Similar to the Domino’s located just across the street, Papa John’s Pizza has easy access to reserved parking. It too has limited dining facilities inside the building and thus also caters to the take-out eaters of the neighborhood and surrounding area. Unlike Domino’s, however, Papa John’s offers only the most basic pizza options and are known mostly for their garlic butter dipping sauce which accompanies every pie. With 4,200 locations, Papa John’s is the smallest of the national pizza chain restaurants present in Mid-City. Similar to Domino’s, however, Papa John’s employees and management were also unenthusiastic about answering questions and sharing their thoughts on the role and relevance of their restaurant in the Mid-City food cluster.

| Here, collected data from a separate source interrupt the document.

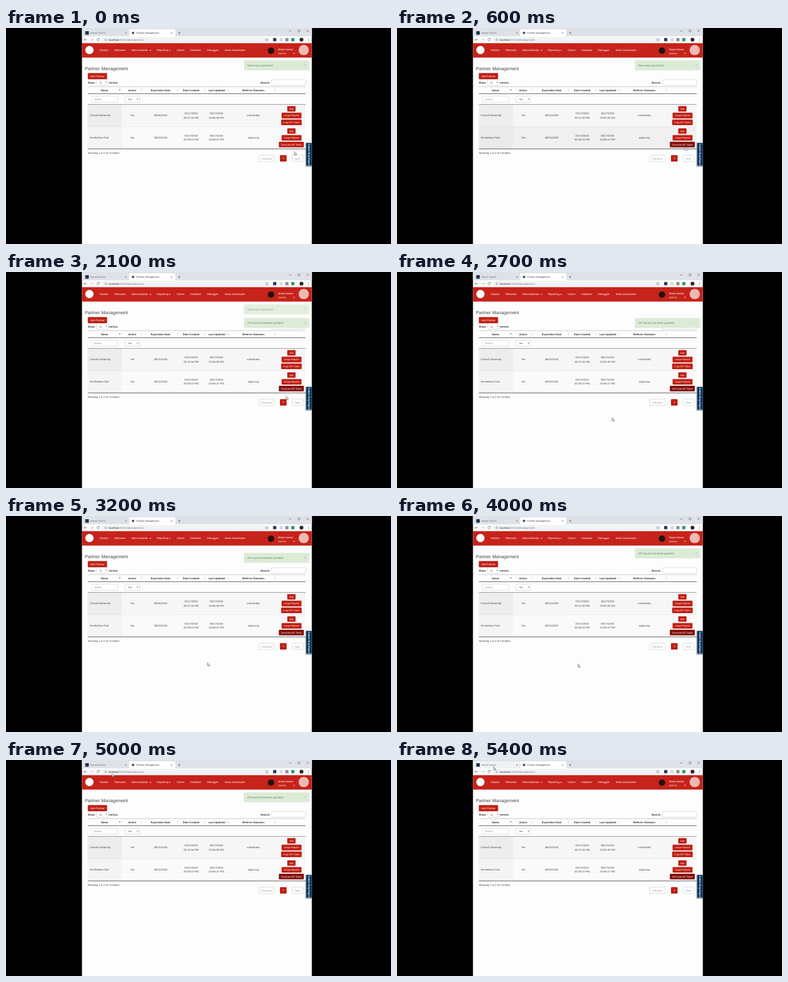
An HTML page for the animation above (5.7 s loop, 600 px wide and 338 px high).

```html
<!DOCTYPE html>
<html lang="en">
<head>
<meta charset="utf-8">
<title>Partner Management</title>
<style>
  html, body { margin: 0; width: 100%; height: 100%; overflow: hidden; background: #000; }
  svg { display: block; width: 100vw; height: 100vh; }
  text {
    font-family: "Liberation Sans", Arial, sans-serif;
    white-space: pre;
    text-rendering: geometricPrecision;
  }
</style>
</head>
<body>
<svg id="stage" viewBox="0 0 600 338"></svg>
<script>
const NS = 'http://www.w3.org/2000/svg';
const stage = document.getElementById('stage');
const RED = '#bf1f15', DARK_RED = '#82130d', INK = '#444', RULE = '#444';

function add(tag, attrs, parent = stage) {
  const node = document.createElementNS(NS, tag);
  for (const key in attrs) node.setAttribute(key, attrs[key]);
  return parent.appendChild(node);
}
const rect = (x, y, width, height, fill, more, parent) =>
  add('rect', { x, y, width, height, fill, ...more }, parent);
const path = (d, stroke, more, parent) =>
  add('path', { d, stroke, fill: 'none', 'stroke-width': .6, ...more }, parent);
const circle = (cx, cy, r, fill) => add('circle', { cx, cy, r, fill });
function text(x, y, label, more, parent) {
  const node = add('text', { x, y, fill: INK, 'font-size': 4.15, ...more }, parent);
  node.textContent = label;
  return node;
}
const mid = (x, y, label, more) => text(x, y, label, { 'text-anchor': 'middle', ...more });
const bold = { 'font-weight': 700, fill: '#333' };
const field = (x, y, w, h) => rect(x, y, w, h, '#fff', { stroke: '#ccc', 'stroke-width': .6, rx: 1 });
const caret = (x, y, fill) => add('path', { d: `M${x - 1.3} ${y}h2.6l-1.3 1.5z`, fill });
function button(x, y, w, h, label, size = 3.6) {
  const box = rect(x, y, w, h, RED, { rx: 1 });
  mid(x + w / 2, y + h / 2 + size * .35, label, { fill: '#fff', 'font-size': size });
  return box;
}

function drawBrowser() {
  rect(118.4, 0, 358.2, 338, '#fdfdfd');
  rect(118.4, 0, 358.2, 13, '#dee2e8');
  const hover = rect(119, 2, 72, 11, '#eff1f4', { rx: 1.5 });
  rect(192, 2, 72, 11.5, '#fff', { rx: 1.5 });
  rect(123.5, 5, 5.5, 5.5, '#22344f');
  circle(198, 7.8, 2, '#555');
  text(131, 9.3, 'Partner Search', { 'font-size': 3.6, fill: '#5f6368' });
  text(203, 9.3, 'Partner Management', { 'font-size': 3.8 });
  for (const x of [187, 258]) path(`M${x - 1} 6.8l2 2m0 -2l-2 2`, '#555');
  path('M268 7.8h4m-2 -2v4', '#555');
  path('M441 4.5h4M468.5 3l3 3m0 -3l-3 3M455 3h3v3h-3z', '#444', { 'stroke-width': .5 });

  path('M126 18.2h-4.5m1.8 -1.8l-1.8 1.8l1.8 1.8', '#555');
  path('M131.5 18.2h4.5m-1.8 -1.8l1.8 1.8l-1.8 1.8', '#aaa');
  path('M145.4 17a2 2 0 1 0 .2 2M145.6 15.8v1.5h-1.5', '#555');
  rect(149, 14.3, 262, 8, '#f1f3f4', { rx: 4 });
  circle(155.5, 18.2, 1.6, '#777');
  circle(155.5, 18.2, 1.1, '#f1f3f4');
  const url = text(160, 19.7, 'localhost', { fill: '#222', 'font-size': 4.1 });
  add('tspan', { fill: '#777' }, url).textContent = ':2525/admin/partners';
  path('M406.5 16l.7 1.5l1.6 .2l-1.2 1.1l.3 1.6l-1.4 -.8l-1.4 .8l.3 -1.6l-1.2 -1.1l1.6 -.2z', '#555', { 'stroke-width': .4 });
  [[416.3, '#26355c'], [426.3, '#d6d7da'], [435.3, '#8d8b9b'], [444.5, '#269b68']]
    .forEach(([x, fill]) => rect(x, 15.7, 5, 5, fill));
  circle(460.5, 18.2, 3, '#33252a');
  for (const y of [16.4, 18.2, 20]) circle(471.5, y, .5, '#555');
  return hover;
}

function drawNav() {
  rect(118.4, 23.7, 358.2, 22.6, '#c6231a');
  circle(130, 34.5, 6.5, '#fff');
  [[146, 'Studies'], [169, 'Releases'], [195, 'Administration'], [235, 'Reporting'],
   [266, 'Charts'], [287, 'Variables'], [313, 'Debugger'], [341, 'Mass Downloads']]
    .forEach(([x, label]) => text(x, 36.4, label, { fill: '#fff' }));
  caret(225, 34.5, '#fff');
  caret(255.5, 34.5, '#fff');
  circle(413, 35.5, 5, '#24110f');
  text(424, 35, 'Marla Keene', { fill: '#fff' });
  text(424, 41, '(Admin)', { fill: '#fff', 'font-size': 3.5 });
  caret(449, 39, '#fff');
  circle(464, 34.5, 8, '#eeb9b3');
}

function drawPage() {
  text(123, 66.4, 'Partner Management', { 'font-size': 7.15 });
  button(127.5, 70.5, 30, 9.8, 'Add Partner', 4.2);
  text(127.5, 86.7, 'Show', bold);
  field(141.5, 80.8, 18, 8.6);
  text(145, 86.5, '10', { 'font-size': 3.6 });
  caret(156.5, 84.3, '#555');
  text(160.5, 86.7, 'entries', bold);
  text(396.5, 86.7, 'Search:', bold);
  field(414, 80.8, 53, 8.6);

  path('M127.5 91.8H467', '#aaa');
  path('M127.5 102.8H467', RULE, { 'stroke-width': .8 });
  [[153.5, 'Name'], [196.5, 'Active'], [241, 'Expiration Date'], [288.5, 'Date Created'],
   [328.5, 'Last Updated'], [385.5, 'Referrer Domains']]
    .forEach(([x, label]) => mid(x, 98.5, label, bold));
  for (const x of [211, 267.5, 309.5, 346.5, 419.5]) {
    add('path', { d: `M${x - 1} 96.5h2l-1 -1.5zM${x - 1} 97.7h2l-1 1.5z`, fill: '#c4c4c4' });
  }
  add('path', { d: 'M176 97.3h2.6l-1.3 -1.8z', fill: '#555' });

  field(133.5, 106.7, 40.5, 9.3);
  text(137, 112.8, 'Search', { fill: '#888', 'font-size': 3.8 });
  field(185.5, 106.7, 23, 9.3);
  text(190, 112.8, 'Yes', { 'font-size': 3.8 });
  caret(205, 110.8, '#555');
}

function drawRow(top, fill, nameFill, line, name, created, updated, domain) {
  const y = top + 18.8;
  rect(127.5, top, 339.5, 34.6, fill);
  rect(127.5, top, 53, 34.6, nameFill);
  const shade = rect(127.5, top, 339.5, 34.6, '#000', { opacity: 0 });
  path(`M127.5 ${top}H467`, line);
  text(130.5, y, name);
  mid(197, y, 'Yes');
  mid(241, y, '08/31/2019');
  [[288.5, created], [328, updated]].forEach(([x, time]) => {
    mid(x, y - 3.2, '05/17/2019');
    mid(x, y + 3.2, time);
  });
  mid(385.5, y, domain);
  button(438.3, top + 2.6, 13, 8.6, 'Edit');
  button(429.5, top + 13, 31, 8.8, 'Usage Reports');
  return shade;
}

function drawFooter() {
  path('M127.5 189.2H467', RULE, { 'stroke-width': .8 });
  text(127.5, 197.2, 'Showing 1 to 2 of 2 entries');
  field(394, 199, 24, 10);
  mid(406, 205.5, 'Previous', { fill: '#999' });
  button(427, 199, 10.3, 10, '1', 4.15);
  field(446, 199, 17, 10);
  mid(454.5, 205.5, 'Next', { fill: '#999' });
  rect(466.3, 179, 10.3, 38.5, '#8794a2', { rx: 1.5, opacity: .6 });
  rect(467.8, 180, 8.8, 35.5, '#0b355f', { rx: 1 });
  mid(0, 0, 'Submit Bug Report', {
    ...bold, fill: '#fff', 'font-size': 3.75, transform: 'translate(471 198) rotate(90)'
  });
}

function makeToast(label) {
  const group = add('g', {});
  rect(371, 0, 101.3, 15, '#dcebd6', { stroke: '#d4e4ca', 'stroke-width': .4, rx: 1 }, group);
  text(376, 9, label, { fill: '#52805a', 'font-size': 4.2 }, group);
  path('M465 6l2.2 2.2m0 -2.2l-2.2 2.2', '#98ab93', { 'stroke-width': .5 }, group);
  return group;
}

const tabHover = drawBrowser();
drawNav();
drawPage();
drawRow(119.6, '#f6f6f6', '#ededed', '#666', 'Cornell University', '03:47:46 PM', '03:56:35 PM', 'cornell.edu');
const rowShade = drawRow(154.4, '#fafafa', '#f4f4f4', '#ddd', 'Fernhollow Post', '03:59:23 PM', '03:59:47 PM', 'wapo.org');
button(428.8, 143.2, 32, 8.8, 'Copy API Token');
const generate = button(425.2, 178, 39, 8.8, 'Generate API Token');
drawFooter();
const savedToast = makeToast('Save was successful!');
const grantedToast = makeToast('API access has been granted!');

const pointer = { fill: '#fff', stroke: '#333', 'stroke-width': .5 };
const arrow = add('path', { ...pointer, d: 'M0 0v5l1.2 -1l.8 1.8l.9 -.4l-.8 -1.7h1.6z' });
const hand = add('path', { ...pointer, d: 'M0 .4q.6 -.8 1.1 0v2.1l2.2 .5q.6 .2 .4 1l-.4 1.8h-2.7l-1.6 -2q.2 -.8 1 -.2z' });

// [time, x, y] of the pointer tip
const route = [[0, 449.5, 193.5], [100, 449.5, 193.5], [500, 449, 186], [2000, 449, 186],
  [2500, 387, 227.5], [2700, 335, 228], [3000, 335, 228], [3500, 282, 231.5], [4000, 282, 231.5],
  [4500, 206, 58], [4600, 202, 51], [5100, 156, 14], [5400, 150.5, 10.5], [5700, 150.5, 10.5]];

const ramp = (t, from, to) => Math.min(1, Math.max(0, (t - from) / (to - from)));
function pointerAt(t) {
  const i = route.findIndex(([time]) => time > t);
  const [t0, x0, y0] = route[i - 1], [t1, x1, y1] = route[i];
  const k = ramp(t, t0, t1);
  return [x0 + (x1 - x0) * k, y0 + (y1 - y0) * k];
}
const show = (node, alpha) => node.setAttribute('opacity', alpha);
const place = (node, x, y) => node.setAttribute('transform', `translate(${x} ${y})`);

function render(t) {
  const [x, y] = pointerAt(t);
  const onButton = x > 425 && x < 464.5 && y > 178 && y < 187;
  place(arrow, x, y);
  place(hand, x, y);
  show(arrow, onButton ? 0 : 1);
  show(hand, onButton ? 1 : 0);
  generate.setAttribute('fill', onButton || t >= 500 ? DARK_RED : RED);
  // the table redraws after the click, which drops the row's hover shade
  show(rowShade, onButton && t < 900 ? .04 : 0);
  show(tabHover, y < 13 ? 1 : 0);

  place(savedToast, 0, 50.9);
  show(savedToast, 1 - ramp(t, 2000, 2400));
  place(grantedToast, 0, 72.3 - 21.4 * ramp(t, 3000, 3300));
  show(grantedToast, ramp(t, 700, 1100) * (1 - ramp(t, 5100, 5400)));
}

const start = performance.now();
function tick() {
  const t = (performance.now() - start) % 5700;
  render(Math.floor(t / 100) * 100);
  requestAnimationFrame(tick);
}
tick();
</script>
</body>
</html>
```
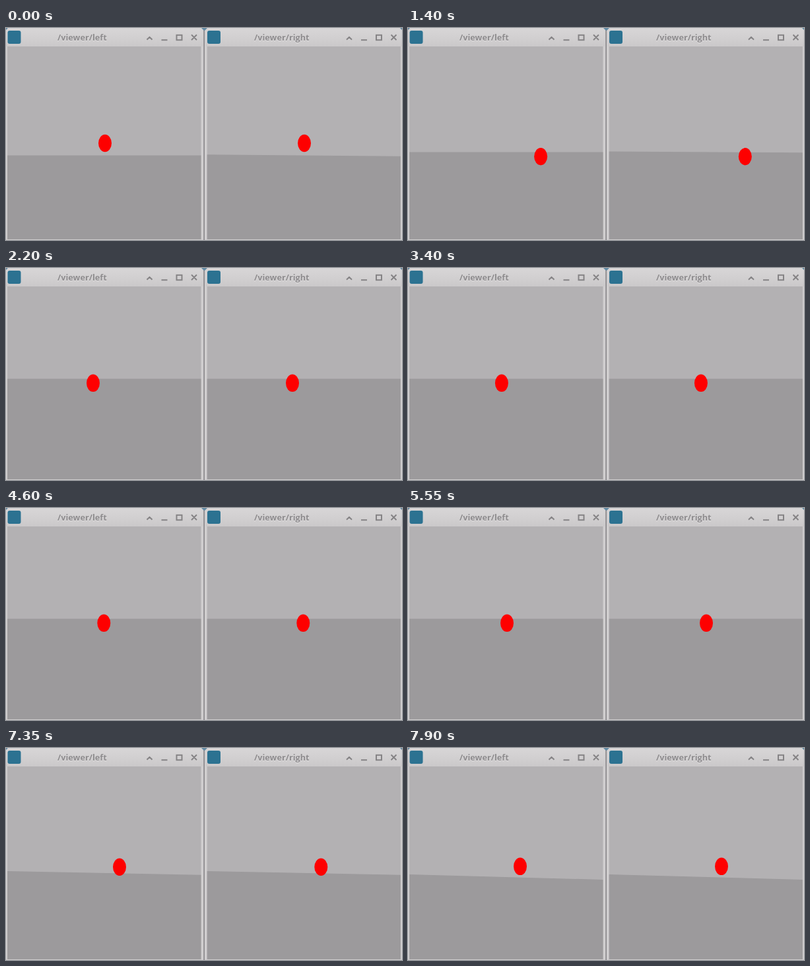
An HTML page that plays this animation: 600 px wide and 322 px high, repeating every 8000 ms.

```html
<!DOCTYPE html>
<html lang="en">
<head>
<meta charset="utf-8">
<title>Stereo viewer</title>
<style>
html, body { margin: 0; width: 100%; height: 100%; overflow: hidden; background: #d0cecf; }
svg { display: block; }
text { font: bold 12.7px "Open Sans", "Noto Sans", sans-serif; }
.glyph { fill: none; stroke: #858385; stroke-width: 2; }
</style>
</head>
<body>
<svg id="stage" width="600" height="322" viewBox="0 0 600 322">
  <defs>
    <linearGradient id="bar" x1="0" y1="0" x2="0" y2="1">
      <stop offset="0" stop-color="#d8d6d7"/>
      <stop offset="1" stop-color="#cbc9ca"/>
    </linearGradient>
  </defs>
  <rect width="600" height="322" fill="#d0cecf"/>
</svg>
<script>
const stage = document.getElementById('stage');
const LOOP = 8000, STEP = 50, LAST = 7900;
const SPACING = 302; // distance between matching points of the two views

function add(tag, attrs) {
  const el = document.createElementNS('http://www.w3.org/2000/svg', tag);
  for (const name in attrs) el.setAttribute(name, attrs[name]);
  return stage.appendChild(el);
}

function makeView(x, width, title, titleX, iconX, buttonX) {
  add('rect', { x: x - 2, y: 0, width: width + 5, height: 28, fill: 'url(#bar)' });
  add('rect', { x: iconX, y: 4, width: 20, height: 20, rx: 3, fill: '#2c7291' });

  for (const [shift, fill] of [[1, '#e6e4e5'], [0, '#8d8b8d']]) {
    add('text', { x: titleX, y: 18.8 + shift, fill }).textContent = title;
  }
  add('path', {
    class: 'glyph',
    transform: `translate(${buttonX} 0.3)`,
    d: 'M-4 17.5L0 13.5L4 17.5M18 18H27M41 10.5H49V18H41ZM63.5 10L71.5 18M71.5 10L63.5 18'
  });

  add('rect', { x, y: 28, width, height: 293, fill: '#b3b1b3' });
  const ground = add('path', { fill: '#9c9a9c' });
  const ball = add('ellipse', { rx: 10, ry: 13.2, fill: '#fe0000' });

  return (ballX, ballY, horizon, tilt) => {
    const y1 = horizon - tilt / 2, y2 = horizon + tilt / 2;
    ground.setAttribute('d', `M${x} ${y1}L${x + width} ${y2}V321H${x}Z`);
    ball.setAttribute('cx', ballX);
    ball.setAttribute('cy', ballY);
  };
}

const drawLeft = makeView(2, 293.5, '/viewer/left', 78, 2.5, 217.5);
const drawRight = makeView(304.7, 293.3, '/viewer/right', 376, 305, 520);

// Seam between the two windows, with the desktop showing at the corners
add('rect', { x: 299.3, y: 0, width: 1.7, height: 322, fill: '#8b898c' });
add('path', { d: 'M296 0H305L301 4H300ZM0 0H3L0 3ZM600 0H597L600 3Z', fill: '#648ba4' });

function draw(now) {
  const t = Math.min(LAST, Math.floor((now % LOOP) / STEP) * STEP);
  const ramp = (from, to, power = 1) =>
    Math.min(1, Math.max(0, (t - from) / (to - from))) ** power;

  // The ball moves off, the cameras chase it, overshoot and settle; then again
  const move = ramp(300, 1050), settle = ramp(1850, 2200);
  const drift = 1 - (1 - ramp(2200, 5400)) ** 1.7;
  const again = ramp(6800, 7550), back = ramp(7550, 7900);

  const shift = 61 * move - 79 * ramp(1150, 2200, 1.45) + 18 * drift + 30 * again - 10 * back;
  const ballY = 175 + 30.5 * move - 41 * ramp(1150, 1850, 1.35) + 10.3 * settle
    + 11 * again ** 2 - 6 * back;
  const horizon = 193.5 - 36 * ramp(1150, 1850, 1.9) + 10.7 * settle
    + 34.5 * again ** 1.5 - 6.7 * back;

  const roll = 8 * again;
  const rightRoll = roll + 2.5 * (1 - ramp(1150, 1850));
  const parallax = 0.15 * Math.max(0, shift);

  drawLeft(150 + shift, ballY, horizon, roll);
  drawRight(150 + SPACING + shift + parallax, ballY, horizon, rightRoll);
}

const start = performance.now();
function tick() {
  draw(performance.now() - start);
  requestAnimationFrame(tick);
}
tick();
</script>
</body>
</html>
```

Pizza Hut is the largest global chain represented in the Mid-City neighborhood of New Orleans. The fast-food pizza chain boasts more than 20,000 franchises all around the world and although in their 2013 SWOT analysis, they recognized consumer satisfaction with their pizza is in decline, they chain continues to seek out new ways to stay competitive. Part of this strategy includes WingStreet, a major marketing strategy of the Mid-City location, especially during Saints Football Season! WingStreet is a menu of chicken wings available at most Pizza Hut locations.
A similar challenge faced by competitors Papa John’s and Domino’s Pizza Hut has struggled to adjust to the increase in public awareness around the adverse effects of eating high fat/high calorie diets, like pizza. As a business model Pizza Hut can not compete with the fresher and sometimes more local ingredients that other neighborhood pizza chains such as Theo’s and Crescent Pie & Sausage Company offer their customers.
The reality that these three chains have come to Mid-City in the post-Katrina context is not surprising. This kind of business development is a trend that can be seen all around the city, from the stirrings of a Chipotle opening on Magazine Street to the commodification of New Orleans culture seen throughout the French Quarter. Due to the physical and economic devastation that hurricane Katrina brought upon the City of New Orleans, locally-based business faced competition from national corporations that were left unscathed.
These businesses represent one extreme of the creolization-to-Americanization food culture spectrum. The food is predictable, available quickly, affordable, and familiar to people all across the world. These pizza chains represent a tension that can be seen throughout the city of New Orleans because of their proximal competition with local chains. Pizza Hut, Papa John’s, and Domino’s represent the highly-Americanized end of the spectrum and as a result appeal to a limited audience.
posted by Arianna King